On January 19, 2017, the Supreme Court granted a writ of certiorari in Bristol-Myers Squibb Co. v. Superior Court of California, San Francisco County, No. 16-466, 2017 U.S. LEXIS 787 (Jan. 19, 2017), a case that could have significant implications in mass tort actions against nationwide companies. The Court’s decision may either formally restrict or broaden the constitutionally defined limits for where a company may be sued. Although the court will hear arguments in April, several advocates for limited corporate jurisdiction have already filed amicus briefs.
The case comes from California, where Bristol-Myers faced hundreds of product liability claims alleging that its drug Plavix caused negative side effects. Although some plaintiffs’ claims arose out of events that occurred in California, the vast majority had no connection with the state. Bristol-Myers Squibb moved to dismiss the out-of-state claims for lack of personal jurisdiction because the claims had no connection to the forum of California: Although Bristol-Myers had marketed the drug in California, it had not manufactured or designed Plavix in California, and the out-of-state plaintiffs had not ingested the drug in California nor had they even been exposed to Plavix marketing efforts in California.
The California courts, however, determined that Bristol-Myers was subject to California jurisdiction. Specifically, the California Supreme Court applied a sliding-scale test that evaluated “the nature of the defendant’s activities in the forum and the relationship of the claim to those activities.” Bristol-Myers Squibb Co. v. S.C., 377 P.3d 874, 885 (Cal. 2016). The court determined that because the out-of-state claims were based on the same product and marketing campaign as those raised by the California plaintiffs, the out-of-state claims bore a substantial connection to Bristol-Myers’s California contacts.
Bristol-Myers’s successful petition for certiorari argued that the court’s approach exceeds the limits of personal jurisdiction set by the Constitution’s Due Process Clause.

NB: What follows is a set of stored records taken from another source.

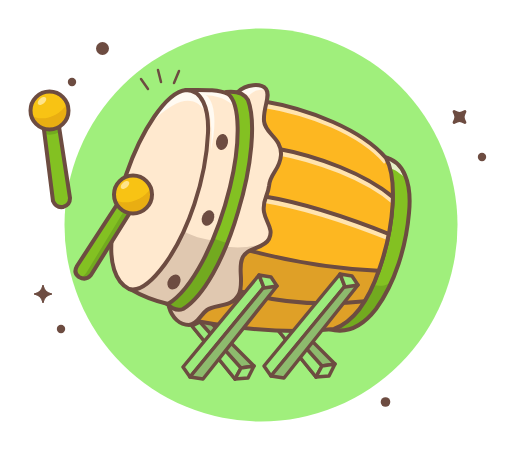
<!DOCTYPE html>
<html lang="en">
<head>
<meta charset="utf-8">
<title>Taiko drum</title>
<style>
:root {
  --paper: #ffffff;
  --disc: #a0ef7c;
  --line: #6d4c41;
  --cream: #ffe9cf;
  --cream-shade: #e0c8b0;
  --shine: #fffaf2;
  --wood: #fdb721;
  --wood-shade: #dfa027;
  --wood-light: #ffe3ae;
  --green: #83c122;
  --green-shade: #72aa1f;
  --leg: #9beb7b;
  --leg-shade: #8dbb6d;
  --knob: #f8c314;
  --knob-shade: #e9ae12;
}
html, body { margin: 0; background: var(--paper); overflow: hidden; }
svg { display: block; width: 515px; height: 450px; }
.outline { fill: none; stroke: var(--line); stroke-width: 4; stroke-linejoin: round; stroke-linecap: round; }
.edge { stroke: var(--line); stroke-width: 3.5; stroke-linejoin: round; stroke-linecap: round; }
.disc { fill: var(--disc); }
.dark { fill: var(--line); }
.cream { fill: var(--cream); }
.cream-shade { fill: var(--cream-shade); }
.shine { fill: var(--shine); }
.wood { fill: var(--wood); }
.wood-shade { fill: var(--wood-shade); }
.wood-light { fill: none; stroke: var(--wood-light); stroke-width: 5; }
.green { fill: var(--green); }
.green-shade { fill: var(--green-shade); }
.leg { fill: var(--leg); }
.leg-shade { fill: var(--leg-shade); }
.knob { fill: var(--knob); }
.knob-shade { fill: var(--knob-shade); }
.spark { fill: none; stroke: var(--line); stroke-width: 2.5; stroke-linecap: round; }
</style>
</head>
<body>
<svg viewBox="0 0 515 450" role="img" aria-label="Taiko drum on a stand with two drumsticks">
  <defs>
    <path id="body" d="M262 101C310 109 362 130 386 158C397 178 395 224 379 270C368 302 353 322 334 329C288 334 240 329 196 321Z"/>
    <path id="back-ring" d="M384 157C404 161 412 183 409 213C406 247 395 283 376 309C362 327 346 334 329 329C352 321 368 300 379 270C395 224 397 180 384 157Z"/>
    <path id="cloth" d="M238 92C246 84 261 83 266 89C271 96 263 107 264 121C265 134 282 138 281 155C280 170 270 173 269 186C268 196 262 200 264 212C266 223 274 229 269 239C264 249 246 247 242 259C238 270 244 282 239 294C232 308 216 304 207 310C200 315 198 324 189 325C180 325 172 318 169 307Z"/>
    <path id="green-band" d="M226 92C235 91 244 93 248 100C256 121 252 166 238 212C224 260 203 297 183 309C178 311 172 309 166 303Z"/>
    <path id="rim" d="M186 90C201 90 218 89 228 94C240 103 241 142 230 187C216 244 191 290 168 304C155 301 142 296 130 289Z"/>
    <path id="head" d="M186 90C202 90 209 108 208 133C206 180 188 232 165 264C151 283 139 292 129 289C115 282 109 262 112 236C116 198 132 149 154 117C165 101 176 91 186 90Z"/>
    <clipPath id="body-clip"><use href="#body"/></clipPath>
    <clipPath id="ring-clip"><use href="#back-ring"/></clipPath>
    <clipPath id="cloth-clip"><use href="#cloth"/></clipPath>
    <clipPath id="band-clip"><use href="#green-band"/></clipPath>
    <clipPath id="rim-clip"><use href="#rim"/></clipPath>
    <g id="front-leg">
      <path class="leg edge" d="M183 367L259 275L264 287L190 377Z"/>
      <path class="leg-shade edge" d="M264 287L277 286L203 379L190 377Z"/>
      <path class="leg edge" d="M259 275L271 277L277 286L264 288Z"/>
    </g>
    <g id="back-leg">
      <path class="leg-shade edge" d="M192 326L207 319L254 366L241 368L235 379Z"/>
      <path class="leg edge" d="M192 326L200 322L241 368L235 379Z"/>
      <path class="leg edge" d="M241 368L254 366L248 378L235 379Z"/>
    </g>
    <path id="star" d="M0-9C2-3 3-2 9 0C3 2 2 3 0 9C-2 3-3 2-9 0C-3-2-2-3 0-9Z"/>
  </defs>

  <circle class="disc" cx="261" cy="225" r="196.5"/>

  <g id="confetti" class="dark">
    <circle cx="102.500" cy="48.500" r="6.500"/>
    <circle cx="72" cy="82" r="4.200"/>
    <circle cx="482" cy="157" r="4.200"/>
    <circle cx="61" cy="329" r="4.200"/>
    <circle cx="385.500" cy="402" r="4.800"/>
    <use href="#star" class="edge" transform="translate(459.500 117) rotate(45) scale(.85)"/>
    <use href="#star" transform="translate(43 294)" stroke="#6d4c41" stroke-width="1"/>
  </g>
  <path class="spark" d="M141 79L148 89M158 70L161 82M179 71L174 83"/>

  <g id="back-legs">
    <use href="#back-leg"/>
    <use href="#back-leg" x="81" y="-2"/>
  </g>

  <g id="drum">
    <use href="#back-ring" class="green"/>
    <g clip-path="url(#ring-clip)">
      <path class="green-shade" d="M320 262C350 272 372 292 388 284C397 281 402 275 410 272V340H320Z"/>
      <path class="shine" d="M384 157C394 160 400 166 403 176C396 171 393 168 390 170Z" opacity=".8"/>
    </g>
    <use href="#back-ring" class="outline"/>

    <use href="#body" class="wood"/>
    <g clip-path="url(#body-clip)">
      <path class="wood-shade" d="M225 244C280 258 330 269 384 271V340H180Z"/>
      <path class="wood-light" d="M262 105C310 113 360 132 386 162M274 152C318 160 366 178 394 202M262 200C305 207 352 223 394 240"/>
      <path class="outline" d="M274 148C318 156 366 174 394 198M262 196C305 203 352 219 394 236M240 248C286 261 332 269 382 271M236 290C276 303 322 306 368 301"/>
    </g>
    <use href="#body" class="outline"/>

    <use href="#cloth" class="cream"/>
    <g clip-path="url(#cloth-clip)">
      <path class="cream-shade" d="M205 243C230 249 252 250 275 239V335H160Z"/>
      <path class="shine" d="M240 90C248 84 258 84 265 90C257 89 252 92 249 96Z"/>
    </g>
    <use href="#cloth" class="outline"/>

    <use href="#green-band" class="green"/>
    <path class="green-shade" clip-path="url(#band-clip)" d="M195 232L235 246L195 320H160Z"/>
    <use href="#green-band" class="outline"/>

    <use href="#rim" class="cream"/>
    <g clip-path="url(#rim-clip)">
      <path class="cream-shade" d="M178 228C190 236 204 240 220 241L180 310H125V285Z"/>
      <path class="shine" d="M190 90C210 96 213 120 211 150C217 122 215 102 206 95C215 96 222 97 232 104V88Z"/>
    </g>
    <use href="#rim" class="outline"/>
    <g id="tacks" class="dark">
      <ellipse cx="222" cy="142" rx="6" ry="8" transform="rotate(10 222 142)"/>
      <ellipse cx="208" cy="218" rx="6" ry="8" transform="rotate(22 208 218)"/>
      <ellipse cx="174" cy="282" rx="6" ry="8" transform="rotate(32 174 282)"/>
    </g>

    <use href="#head" class="cream"/>
    <path class="shine" d="M152 122C165 101 177 91 188 92C197 94 202 100 204 110C193 94 175 99 152 122Z"/>
    <use href="#head" class="outline"/>
  </g>

  <g id="front-legs">
    <use href="#front-leg"/>
    <use href="#front-leg" x="81" y="-1"/>
  </g>

  <g id="raised-stick">
    <path class="green" d="M43 122L53 201Q56 208 63 207Q70 205 70 198L58 120Z"/>
    <path class="green-shade" d="M44 125L59 123L60 132Q52 136 45 134Z"/>
    <path class="outline" d="M43 122L53 201Q56 208 63 207Q70 205 70 198L58 120Z"/>
    <circle class="knob" cx="49.500" cy="110.500" r="19"/>
    <path class="knob-shade" d="M31 115C40 122 58 118 67 104C71 119 62 129 50 129C40 129 33 123 31 115Z"/>
    <ellipse cx="42" cy="101" rx="5" ry="3" fill="#ffe48a" transform="rotate(-40 42 101)"/>
    <circle class="outline" cx="49.500" cy="110.500" r="19"/>
  </g>

  <g id="striking-stick">
    <path class="green" d="M118 203L77 266Q73 273 79 277Q86 281 91 275L131 211Z"/>
    <path class="green-shade" d="M131 211L91 275Q86 281 80 278Q85 276 88 270L124 211Z"/>
    <path class="outline" d="M118 203L77 266Q73 273 79 277Q86 281 91 275L131 211Z"/>
    <circle class="knob" cx="133" cy="194.500" r="19"/>
    <path class="knob-shade" d="M114 199C123 206 142 202 151 188C154 203 145 213 133 213C123 213 116 207 114 199Z"/>
    <ellipse cx="125" cy="185" rx="5" ry="3" fill="#ffe48a" transform="rotate(-40 125 185)"/>
    <circle class="outline" cx="133" cy="194.500" r="19"/>
  </g>
</svg>
</body>
</html>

Specifically, Bristol-Myers argues that such an approach is contrary to principles announced in the recent Supreme Court case Daimler AG v. Bauman, 134 S. Ct. 746 (2014). The Daimler opinion rejected the idea that doing substantial business in a state was sufficient to subject a corporation to general personal jurisdiction in the state. The Court made clear that such a rule was important to ensure that national corporations would not face the uncertainty of knowing what contacts with a state would subject them to that state’s jurisdiction, a proposition at least partially contradicted by California’s Bristol-Myers decision.
The case is notable because it may resolve a split in how U.S. courts apply the personal jurisdiction standard. Certain courts, like California and Missouri, have become known for applying a more lenient personal jurisdiction standard. For example, Johnson & Johnson is defending numerous state-court Missouri lawsuits by non-Missouri residents, claiming that its talcum powder products cause ovarian cancer. Despite the fact that Johnson & Johnson is incorporated and headquartered in New Jersey, a Missouri state judge denied Johnson & Johnson’s motion to dismiss the out-of-state plaintiffs’ claims for lack of personal jurisdiction. Hogans, et al. v. Johnson & Johnson, et al., No. 1422-CC09012 (Mo. 22nd Cir. Ct., Mar. 17, 2015). Subsequently, two plaintiffs (who were exposed to the talc in Alabama and South Dakota) have won a combined $127 million in verdicts before St. Louis juries.
Product liability defendants are perhaps the most susceptible to the broader personal jurisdiction approach because their products are sold across the country and are not amenable to class action treatment, yet plaintiffs’ attorneys seem eager to attempt mass filings in favorable state-court jurisdictions. Presumably, by deciding the Bristol-Myers case, the Supreme Court will provide clarity for litigants on both sides with respect to the propriety of this strategy.